Periodontal Diagnosis and treatment Planning
  • The diagnosis of periodontal diseases is based on
    a systematic and carefully accomplished
    examination of the periodontium.
  • It follows the procurement of the health history
    of the patient and is performed with direct
    vision, palpation, a periodontal probe, a
    mouth mirror, and other auxiliary aids, such
    as curved explorers, furcation probes, diagnostic
    casts, and appropriate radiographs.
  • Dental Radiographs should be used to supplement
    the clinical examination but should never be used
    as a substitute

  • A critical evaluation of the following factors
    should be made
  • Type, location, and severity of bone loss
  • Location, severity, and distribution of
    furcation involvements
  • Alterations of the periodontal ligament space
  • Alterations of the lamina dura
  • The presence of calcified deposits

  • The location and conformity of restorative
  • Evaluation of crown and root morphologies
  • Root proximity
  • Caries and
  • Evaluation of other associated anatomic features,
    such as the mandibular canal or sinus

Treatment Planning
  • Periodontal treatment planning can be divided
    into three phases
  • First Disease control or Initial Therapy
  • Eliminate or reduce local causative factors
    before any surgical procedures are accomplished

  • Second Surgery phase
  • Periodontal surgery, free gingival grafts,
    osseous grafts, or pocket reduction is
  • Third or last Recall and maintenance
  • 3 4 month intervals

Initial Disease Control Therapy (Phase 1)
  • Oral Hygiene Instructions
  • Scaling Root Planing
  • Elimination of Local Irritating Factors other
    than Calculus
  • Elimination of Gross Occlusal Intereferences
  • Temporary Spliniting
  • Use of a Nightguard
  • Minor Tooth Movement

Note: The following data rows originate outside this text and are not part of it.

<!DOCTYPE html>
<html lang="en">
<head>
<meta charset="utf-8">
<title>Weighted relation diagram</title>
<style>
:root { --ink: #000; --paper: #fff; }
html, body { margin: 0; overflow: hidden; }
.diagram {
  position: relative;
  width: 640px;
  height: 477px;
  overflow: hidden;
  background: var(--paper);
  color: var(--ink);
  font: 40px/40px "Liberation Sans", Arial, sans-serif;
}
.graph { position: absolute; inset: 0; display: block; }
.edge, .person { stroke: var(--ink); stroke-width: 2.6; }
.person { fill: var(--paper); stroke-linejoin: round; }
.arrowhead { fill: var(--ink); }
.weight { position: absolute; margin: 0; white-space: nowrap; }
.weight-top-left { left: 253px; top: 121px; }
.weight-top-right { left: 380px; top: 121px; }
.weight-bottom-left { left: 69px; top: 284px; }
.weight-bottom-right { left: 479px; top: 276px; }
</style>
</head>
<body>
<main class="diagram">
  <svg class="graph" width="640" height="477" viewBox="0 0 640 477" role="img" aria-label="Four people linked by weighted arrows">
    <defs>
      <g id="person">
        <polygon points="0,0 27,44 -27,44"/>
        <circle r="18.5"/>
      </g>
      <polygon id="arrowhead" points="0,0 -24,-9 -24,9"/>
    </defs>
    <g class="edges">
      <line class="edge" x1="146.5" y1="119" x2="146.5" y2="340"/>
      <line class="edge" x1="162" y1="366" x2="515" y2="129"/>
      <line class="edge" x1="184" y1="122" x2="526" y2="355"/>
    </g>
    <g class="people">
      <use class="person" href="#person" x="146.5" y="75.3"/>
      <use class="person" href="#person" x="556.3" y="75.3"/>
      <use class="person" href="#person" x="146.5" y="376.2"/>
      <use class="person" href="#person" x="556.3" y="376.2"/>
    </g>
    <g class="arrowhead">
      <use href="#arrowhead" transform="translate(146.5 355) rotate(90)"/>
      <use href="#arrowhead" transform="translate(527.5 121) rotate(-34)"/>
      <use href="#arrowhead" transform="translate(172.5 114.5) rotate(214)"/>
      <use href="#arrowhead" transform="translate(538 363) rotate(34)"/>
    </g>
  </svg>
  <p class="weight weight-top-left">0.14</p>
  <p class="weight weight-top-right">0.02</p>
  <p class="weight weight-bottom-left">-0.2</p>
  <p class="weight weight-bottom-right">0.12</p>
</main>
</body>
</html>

Definitive Periodontal Surgery (Phase 2)
  • Periodontal Surgery
  • Periodontal Flaps
  • GTR (Guided Tissue Regeneration)
  • Periodontal Plastic Surgery
  • Mucogingival Surgery

Recall Maintenance (Phase 3)
  • 3 4 month recall to maintain the results
    achieved by non surgical and surgical therapy

Advantages of Periodontal Therapy
  1. Elimination of periodontal disease removes a
    primary causative factor in Tooth Loss
  2. Better environment for restorative correction
  3. Response of strategic but questionable teeth to
    periodontal therapy provides an important
    opportunity for reevaluating their prognosis
  4. Reaction of patient to perio procedures and
    degree of cooperation

Abutment teeth preparation
Abutment Teeth Preparation
  • Abutment Restorations
  • Contouring Wax Patterns
  • Rest Seats

Thank You